### About this task
Filter the entries, keeping every line with the string "shader".

### Material for the task
┌──
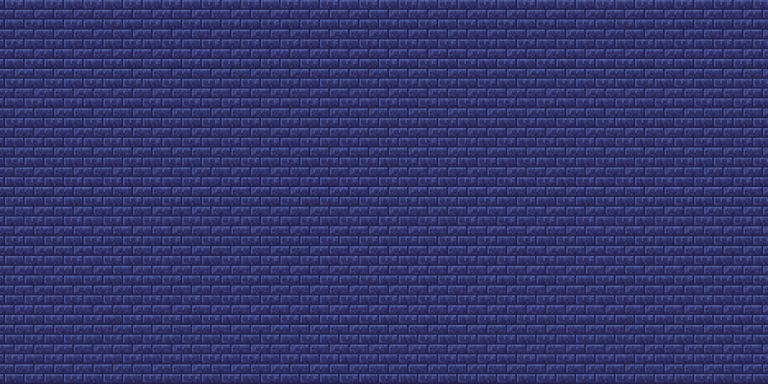
Write a Shadertoy shader that draws this texture.

```glsl
// Rows of small bevelled indigo bricks in running bond, with chipped tops and speckled faces.

const vec2 BRICKS = vec2(39.0, 39.0);  // bricks across, courses down
const vec2 CELLS = vec2(12.0, 6.0);    // square facets in one brick
const int SAMPLES = 5;                 // smoothing samples per axis

const vec3 MORTAR = vec3(0.135, 0.13, 0.30);
const vec3 SHADOW = vec3(0.165, 0.165, 0.36);
const vec3 FACE = vec3(0.20, 0.20, 0.42);
const vec3 WORN = vec3(0.23, 0.25, 0.47);
const vec3 EDGE = vec3(0.28, 0.315, 0.55);
const vec3 GLINT = vec3(0.325, 0.38, 0.63);

float hash(vec2 p, float seed) {
    vec3 q = fract(vec3(p, seed) * vec3(0.1031, 0.1030, 0.0973));
    q += dot(q, q.yzx + 33.33);
    return fract((q.x + q.y) * q.z);
}

// Speckled clay, darker toward the foot of the brick.
vec3 faceColor(vec2 cell, float variant) {
    float grain = hash(cell, variant + 3.0);
    float darkness = 1.0 - cell.y / CELLS.y;
    if (grain < 0.10 * darkness) return MORTAR;
    if (grain < 0.70 * darkness) return SHADOW;
    return grain > 0.90 ? WORN : FACE;
}

// Two short chips hang from the lit top of every other brick.
bool isChip(vec2 cell, float variant) {
    float depth = CELLS.y - 1.0 - cell.y;
    float column = mod(cell.x + variant, 4.0);
    return mod(variant, 2.0) < 0.5 && cell.x < 9.0 && column < 0.5 && depth < 2.5;
}

// One brick: mortar below and at the right, light at the top and left.
vec3 brickColor(vec2 cell, float variant) {
    if (cell.y < 0.5 || cell.x > CELLS.x - 1.5) return MORTAR;
    float wear = hash(vec2(cell.x, 5.0), variant + 11.0);
    if (cell.y > CELLS.y - 1.5) return wear > 0.45 ? GLINT : EDGE;
    if (cell.x < 0.5) return cell.y < 1.5 ? WORN : EDGE;
    if (isChip(cell, variant)) return EDGE;
    if (cell.y > CELLS.y - 2.5 && wear > 0.6) return WORN;
    return faceColor(cell, variant);
}

// Wall colour at a point of the unit canvas.
vec3 wallColor(vec2 uv) {
    vec2 p = uv * BRICKS;
    float course = floor(p.y);
    float parity = mod(course, 2.0);
    p.x += 0.75 - 0.5 * parity;
    // Plain and chipped bricks alternate along and between courses.
    float variant = mod(floor(p.x) + floor(course * 0.5), 2.0) + 2.0 * parity;
    return brickColor(floor(fract(p) * CELLS), variant);
}

void mainImage(out vec4 fragColor, in vec2 fragCoord) {
    // Average over the pixel to smooth all edges.
    vec3 total = vec3(0.0);
    for (int j = 0; j < SAMPLES; j++) {
        for (int i = 0; i < SAMPLES; i++) {
            vec2 offset = (vec2(i, j) + 0.5) / float(SAMPLES) - 0.5;
            total += wallColor((fragCoord + offset) / iResolution.xy);
        }
    }
    fragColor = vec4(total / float(SAMPLES * SAMPLES), 1.0);
}
```
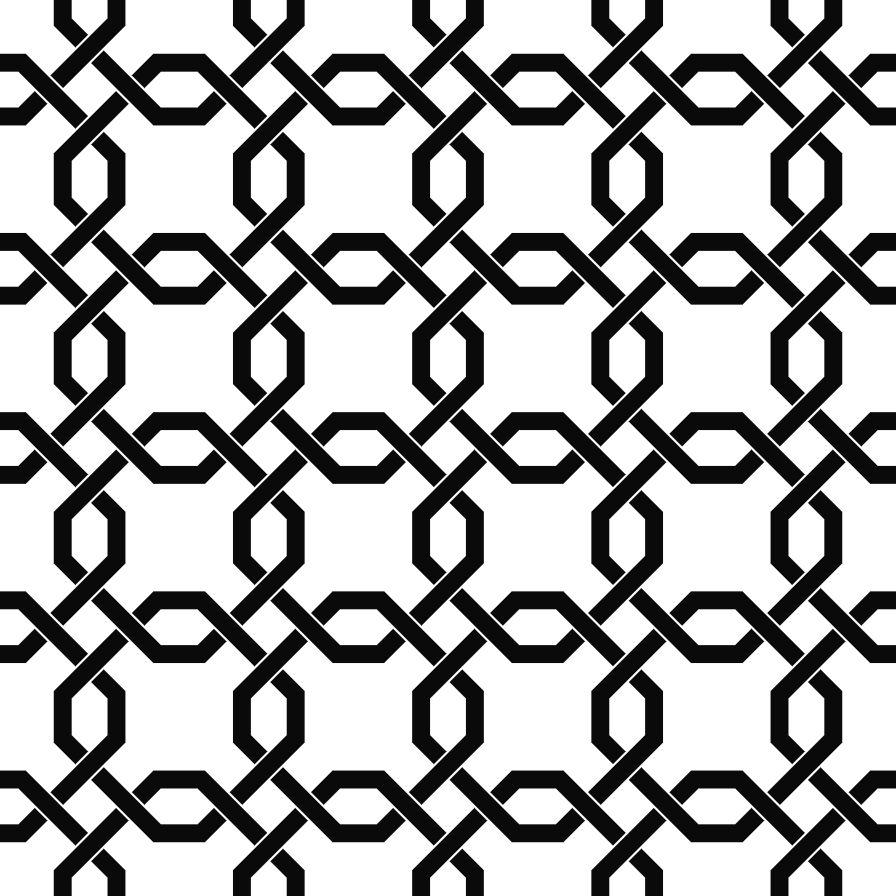
A WebGL 2 fragment shader for this pattern:

```glsl
#version 300 es
precision highp float;

// Lengths are in units of one repeat
#define REPEATS 5.0
#define BAR_OFFSET 0.15
#define HALF_WIDTH 0.05
#define CROSSING 0.227
#define GAP 0.012
#define INK vec3(0.04)
#define PAPER vec3(1.0)

uniform vec2 u_resolution;
out vec4 fragColor;

// Diagonal strand that bends into a straight bar at both ends, with mitred corners
float strand(vec2 p) {
    float bars = max(p.x, p.y) - BAR_OFFSET;
    float diagonal = (p.x + p.y + CROSSING) * inversesqrt(2.0);
    return abs(max(bars, diagonal)) - HALF_WIDTH;
}

// Two parallel strands, one on each side of the knot
float strandPair(vec2 p) {
    return min(strand(p), strand(-p));
}

// Rising strands pass over above and below the knot, falling ones at its sides
float weave(vec2 p) {
    float falling = strandPair(p);
    float rising = strandPair(vec2(p.x, -p.y));
    bool risingOnTop = abs(p.y) > abs(p.x);
    float over = risingOnTop ? rising : falling;
    float under = risingOnTop ? falling : rising;
    return min(over, max(under, GAP - over));
}

void main() {
    vec2 uv = gl_FragCoord.xy / u_resolution;
    vec2 cell = fract(uv * REPEATS) - 0.5;

    // Edge smoothing over one pixel
    float pixel = REPEATS / min(u_resolution.x, u_resolution.y);
    float ink = clamp(0.5 - weave(cell) / pixel, 0.0, 1.0);
    fragColor = vec4(mix(PAPER, INK, ink), 1.0);
}
```
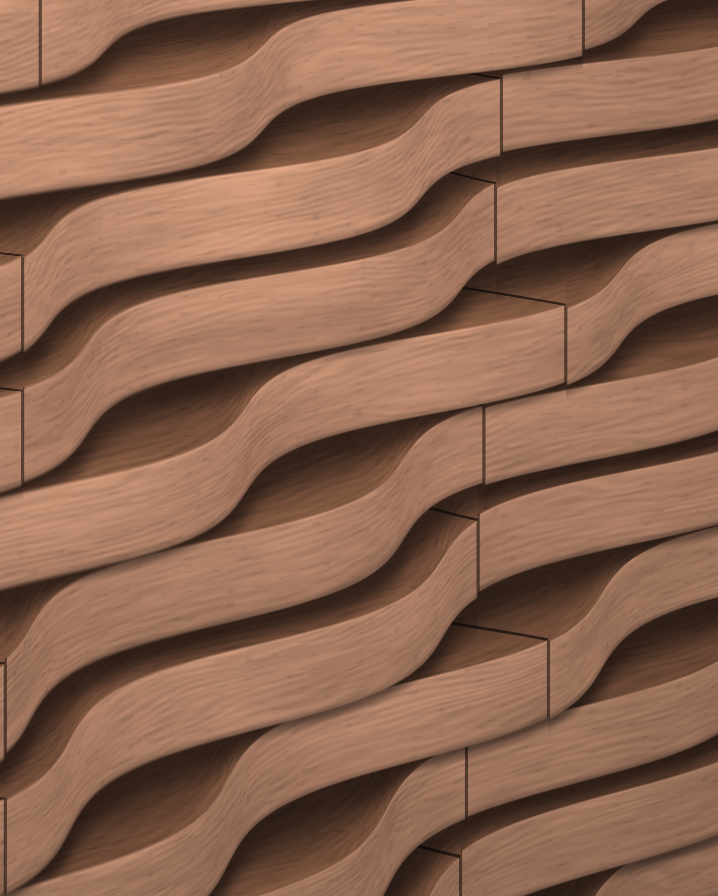
Write a WebGL 1 fragment shader that draws this texture.

```glsl
precision highp float;
// Stacked wavy wooden slats rising to the right, with butt joints and shadowed ledges.
uniform vec2 u_resolution;

// Layout, in canvas heights, with y measured downward
const float WIDTH = 0.8;
const vec2 LEFT_ROWS = vec2(0.234, 0.147);   // first lower edge, row pitch
const vec2 RIGHT_ROWS = vec2(0.004, 0.113);
const float PERSPECTIVE = 0.15;
const float FACE_HEIGHT = 0.71;              // share of the row pitch
const float WAVE_PERIOD = 0.417;
const float WAVE_DEPTH = 0.044;
const float DEPTH_DROP = 0.13;               // downward shift per unit of protrusion
const float JOINT_X = 0.607;
const float JOINT_DRIFT = 0.0065;
const float SLAT_LENGTH = 0.612;
const float JOINT_WIDTH = 0.0012;
const float STEP_JITTER = 0.008;
const float TAU = 6.2831853;

// Colours
const vec3 PALE_WOOD = vec3(0.75, 0.555, 0.445);
const vec3 MID_WOOD = vec3(0.60, 0.435, 0.35);
const vec3 LEDGE_WOOD = vec3(0.50, 0.34, 0.25);
const vec3 SHADOW = vec3(0.16, 0.105, 0.08);

float hash(vec2 p) {
  return fract(sin(dot(p, vec2(127.1, 311.7))) * 43758.5453);
}

float noise(vec2 p) {
  vec2 i = floor(p), f = fract(p);
  f = f * f * (3.0 - 2.0 * f);
  return mix(mix(hash(i), hash(i + vec2(1, 0)), f.x),
             mix(hash(i + vec2(0, 1)), hash(i + vec2(1, 1)), f.x), f.y);
}

// Wood figure around zero: warped rings, fibres and broad stains
float grain(vec2 q, float seed) {
  vec2 o = vec2(seed * 37.0, seed * 91.0);
  float warp = noise(q * vec2(7.0, 16.0) + o) + 0.3 * noise(q * vec2(25.0, 45.0) + o);
  float slant = (seed - 0.35) * 0.25;
  float rings = sin((q.y + q.x * slant + warp * 0.04) * 720.0);
  float fade = noise(q * vec2(14.0, 30.0) + o.yx);
  float fibre = noise(q * vec2(45.0, 260.0) + o) - 0.5;
  float pores = smoothstep(0.72, 0.95, noise(q * vec2(110.0, 330.0) + o.yx));
  float stain = noise(q * vec2(9.0, 28.0) + o + 5.0) - 0.5;
  return 0.045 * rings * fade + 0.11 * fibre - 0.07 * pores + 0.13 * stain;
}

float jointX(float row) { return JOINT_X - JOINT_DRIFT * row; }

// Wave angle; rows repeat in groups of three
float waveAngle(float s, float row) {
  float k = mod(row, 3.0);
  return TAU * ((s - jointX(row)) / WAVE_PERIOD + step(0.5, k) * (0.68 - 0.12 * k));
}

// Position along the slat whose protruding front lands at screen x
float slatPosition(float x, float row) {
  float s = x;
  for (int n = 0; n < 6; n++) {
    float a = waveAngle(s, row);
    s -= (s + WAVE_DEPTH * cos(a) - x) / (1.0 - WAVE_DEPTH * TAU / WAVE_PERIOD * sin(a));
  }
  return s;
}

float pieceSeed(float s, float row) {
  return hash(vec2(floor((s - jointX(row)) / SLAT_LENGTH) + 3.0, row + 11.0));
}

float jointDistance(float s, float row) {
  float u = (s - jointX(row)) / SLAT_LENGTH;
  return abs(u - floor(u + 0.5)) * SLAT_LENGTH;
}

void main() {
  vec2 p = gl_FragCoord.xy / u_resolution.y;
  p.y = 1.0 - p.y;
  float px = 1.0 / u_resolution.y;
  float soft = max(px, 0.0014) + 0.0018 * smoothstep(0.4, 0.0, p.x);
  vec3 color = vec3(0.0);
  float remaining = 1.0, upperEdge = -1.0;

  // Upper slats hide the ones below them
  for (int n = 0; n < 13; n++) {
    float row = float(n) - 2.0;
    float s = slatPosition(p.x, row);
    float angle = waveAngle(s, row);
    float t = s / WIDTH;
    t *= 1.0 + PERSPECTIVE * (1.0 - t);
    vec2 rows = mix(LEFT_ROWS, RIGHT_ROWS, t);
    float seed = pieceSeed(s, row);
    float lowerEdge = rows.x + rows.y * row + DEPTH_DROP * WAVE_DEPTH * cos(angle)
                    + (seed - 0.5) * STEP_JITTER;
    float cover = 1.0 - smoothstep(-soft, soft, p.y - lowerEdge);

    if (cover > 0.0) {
      float topEdge = lowerEdge - FACE_HEIGHT * rows.y;
      float below = p.y - upperEdge;

      // Front face: tone by direction, height and piece
      float v = (p.y - topEdge) / (lowerEdge - topEdge);
      float turn = -sin(angle);
      float tone = 0.58 + 0.22 * turn - 0.22 * v + 0.25 * (seed - 0.5);
      vec3 front = mix(MID_WOOD, PALE_WOOD, tone);
      front *= 1.0 + grain(vec2(s, p.y - topEdge), seed);
      front *= 1.0 + 0.09 * exp(-abs(v - 0.02) * 45.0);
      front *= 1.0 - 0.22 * smoothstep(0.9, 1.0, v);
      float stretch = 1.0 + WAVE_DEPTH * TAU / WAVE_PERIOD * turn;
      float seam = 1.0 - smoothstep(JOINT_WIDTH, JOINT_WIDTH + px, jointDistance(s, row) * stretch);
      front = mix(front, SHADOW, 0.65 * seam);
      front *= mix(0.5, 1.0, smoothstep(0.0, 0.018, below));

      // Ledge: the upper side of the slat, seen back to the row above
      float slope = (LEFT_ROWS.x - RIGHT_ROWS.x + (LEFT_ROWS.y - RIGHT_ROWS.y) * row) / WIDTH;
      float back = (p.y - topEdge) / (slope + DEPTH_DROP);
      float ledgeS = s + back * -1.0;
      float gap = max(topEdge - upperEdge, 0.004);
      float lit = smoothstep(0.0, 1.0, below / gap) * smoothstep(-0.01, 0.05, below);
      vec3 ledge = mix(SHADOW, LEDGE_WOOD, 0.1 + 0.9 * lit);
      ledge *= 1.0 + 1.2 * grain(vec2(ledgeS, back * 0.6), fract(seed + 0.37));
      float ledgeSeam = jointDistance(p.x - WAVE_DEPTH * cos(angle) - back, row);
      ledge *= 1.0 - 0.6 * (1.0 - smoothstep(JOINT_WIDTH, JOINT_WIDTH + 2.0 * px, ledgeSeam));

      vec3 wood = mix(ledge, front, smoothstep(-soft, soft, p.y - topEdge));
      color += remaining * cover * wood;
      remaining *= 1.0 - cover;
      if (remaining < 0.01) break;
    }
    upperEdge = lowerEdge;
  }

  // Room light falls off toward the bottom and right
  float light = 1.06 - 0.17 * p.y * p.y - 0.1 * smoothstep(0.35, 0.8, p.x);
  gl_FragColor = vec4(color * light, 1.0);
}
```
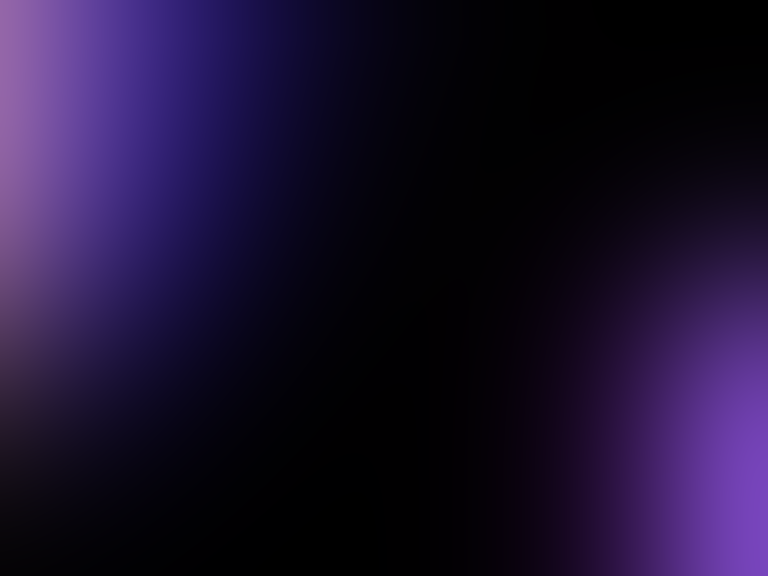
A Shadertoy shader for this background:

```glsl
#define LEFT_COLOR   vec3(0.58, 0.40, 0.66)
#define LEFT_WIDTH   vec3(0.221, 0.215, 0.362)
#define LEFT_CURVE   vec3(1.4, 1.4, 2.35)
#define LEFT_CENTER  0.93
#define LEFT_HEIGHT  0.604
#define LEFT_TAPER   0.4
#define RIGHT_COLOR  vec3(0.47, 0.27, 0.74)
#define RIGHT_WIDTH  vec3(0.202, 0.176, 0.198)
#define RIGHT_CURVE  vec3(1.9, 2.0, 1.9)
#define RIGHT_CENTER 0.08
#define RIGHT_HEIGHT 0.47
#define EDGE_CURVE   2.95

// Falloff away from a side edge, with its own reach and curve per channel
vec3 sideFalloff(float dist, vec3 width, vec3 curve) {
    return exp(-pow(vec3(max(dist, 0.0)) / width, curve));
}

// Soft fade along the side edge, around the height of the glow
float edgeFade(float offset, float height) {
    return exp(-pow(abs(offset) / height, EDGE_CURVE));
}

void mainImage(out vec4 fragColor, in vec2 fragCoord) {
    vec2 uv = fragCoord / iResolution.xy;

    // Upper left glow, narrowing towards the bottom
    float below = LEFT_CENTER - uv.y;
    float taper = 1.0 - LEFT_TAPER * max(below, 0.0);
    vec3 leftGlow = LEFT_COLOR * edgeFade(below, LEFT_HEIGHT)
                  * sideFalloff(uv.x, LEFT_WIDTH * taper, LEFT_CURVE);

    // Lower right glow
    vec3 rightGlow = RIGHT_COLOR * edgeFade(uv.y - RIGHT_CENTER, RIGHT_HEIGHT)
                   * sideFalloff(1.0 - uv.x, RIGHT_WIDTH, RIGHT_CURVE);

    // Both lights add over black
    fragColor = vec4(leftGlow + rightGlow, 1.0);
}
```
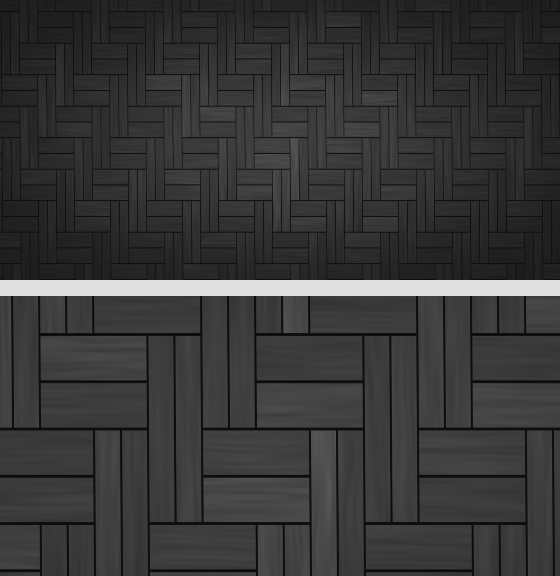
Top: the whole. Bottom: its middle third, enlarged.
This pattern is drawn by a Shadertoy shader. Its source:

```glsl
#define UNIT vec2(0.06427, 0.1125)  // quarter repeat wide, one row high
#define ORIGIN vec2(0.1328, 0.0417) // upper left corner of the first block
#define SKEW 0.012                  // slight drift of the rows
#define LEVEL_GAP 0.0017            // half widths of the joints
#define UPRIGHT_GAP 0.0012
#define GAP_TONE 0.05
#define CENTRE_TONE 0.258
#define RIM_TONE 0.12
#define TONE_SPREAD 0.13
#define GRAIN_SCALE vec2(9.0, 190.0)
#define GRAIN_DEPTH 0.3

float hash(vec2 p) {
    vec3 q = fract(vec3(p.xyx) * 0.1031);
    q += dot(q, q.yzx + 33.33);
    return fract((q.x + q.y) * q.z);
}

float noise(vec2 p) {
    vec2 i = floor(p), f = fract(p);
    f = f * f * (3.0 - 2.0 * f);
    float a = mix(hash(i), hash(i + vec2(1, 0)), f.x);
    float b = mix(hash(i + vec2(0, 1)), hash(i + vec2(1, 1)), f.x);
    return mix(a, b, f.y);
}

// Finds the plank under p: position and size are (along, across) its length.
bool findPlank(vec2 p, out vec2 pos, out vec2 size, out vec2 id) {
    vec2 cell = (p - ORIGIN) / UNIT;
    cell.x -= SKEW * cell.y;
    float row = floor(cell.y);
    float x = cell.x + row; // each row steps one unit left
    float block = floor(x / 4.0);
    float local = x - 4.0 * block;
    float down = cell.y - row;
    bool standing = local >= 2.0;

    if (standing) {
        // Two standing planks, each crossing two rows
        float lower = step(3.0, local);
        float side = fract(local);
        float lane = floor(2.0 * side);
        size = UNIT.yx * vec2(2.0, 0.5);
        pos = vec2(down + lower, side - 0.5 * lane) * UNIT.yx;
        id = vec2(block * 4.0 + 2.0 + lane, row - lower);
    } else {
        // Two lying planks, stacked
        float lane = floor(2.0 * down);
        size = UNIT * vec2(2.0, 0.5);
        pos = vec2(local, down - 0.5 * lane) * UNIT;
        id = vec2(block * 4.0 + lane, row);
    }
    return standing;
}

// Fine straight fibres over broader streaks with a gentle wave
float woodGrain(vec2 pos, vec2 seed) {
    vec2 g = pos * GRAIN_SCALE + seed;
    g.y += 1.2 * noise(pos * vec2(14.0, 20.0) + seed);
    float fibres = noise(g * vec2(1.8, 1.4));
    float streaks = noise(g * vec2(1.0, 0.5) + 31.0);
    return 0.55 * fibres + 0.45 * streaks - 0.5;
}

// Coverage of a joint at distance d from its middle
float joint(float d, float halfWidth) {
    float aa = 0.6 / iResolution.y;
    return 1.0 - smoothstep(halfWidth - aa, halfWidth + aa, d);
}

void mainImage(out vec4 fragColor, in vec2 fragCoord) {
    vec2 p = vec2(fragCoord.x, iResolution.y - fragCoord.y) / iResolution.y;
    vec2 pos, size, id;
    bool standing = findPlank(p, pos, size, id);

    // Wood tone, with a few paler planks
    float pick = hash(id + 57.0);
    float tone = 1.0 + TONE_SPREAD * (pick - 0.5) + 0.12 * pow(pick, 12.0);
    vec2 seed = 90.0 * vec2(hash(id + 71.0), hash(id + 113.0));
    tone += GRAIN_DEPTH * (0.7 + 0.6 * pick) * woodGrain(pos, seed);

    // Light falling off towards the rim
    vec2 fromCentre = 2.0 * fragCoord / iResolution.xy - 1.0;
    float falloff = smoothstep(0.0, 1.4, length(fromCentre));
    tone *= mix(CENTRE_TONE, RIM_TONE, falloff);

    // Dark joints, the upright ones thinner
    vec2 edge = min(pos, size - pos);
    if (standing) edge = edge.yx;
    float dark = max(joint(edge.x, UPRIGHT_GAP), joint(edge.y, LEVEL_GAP));
    tone = mix(tone, GAP_TONE, dark);

    fragColor = vec4(vec3(tone), 1.0);
}
```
└──
### Answer below
Write a Shadertoy shader that draws this texture.
A WebGL 2 fragment shader for this pattern:
Write a WebGL 1 fragment shader that draws this texture.
A Shadertoy shader for this background:
This pattern is drawn by a Shadertoy shader. Its source:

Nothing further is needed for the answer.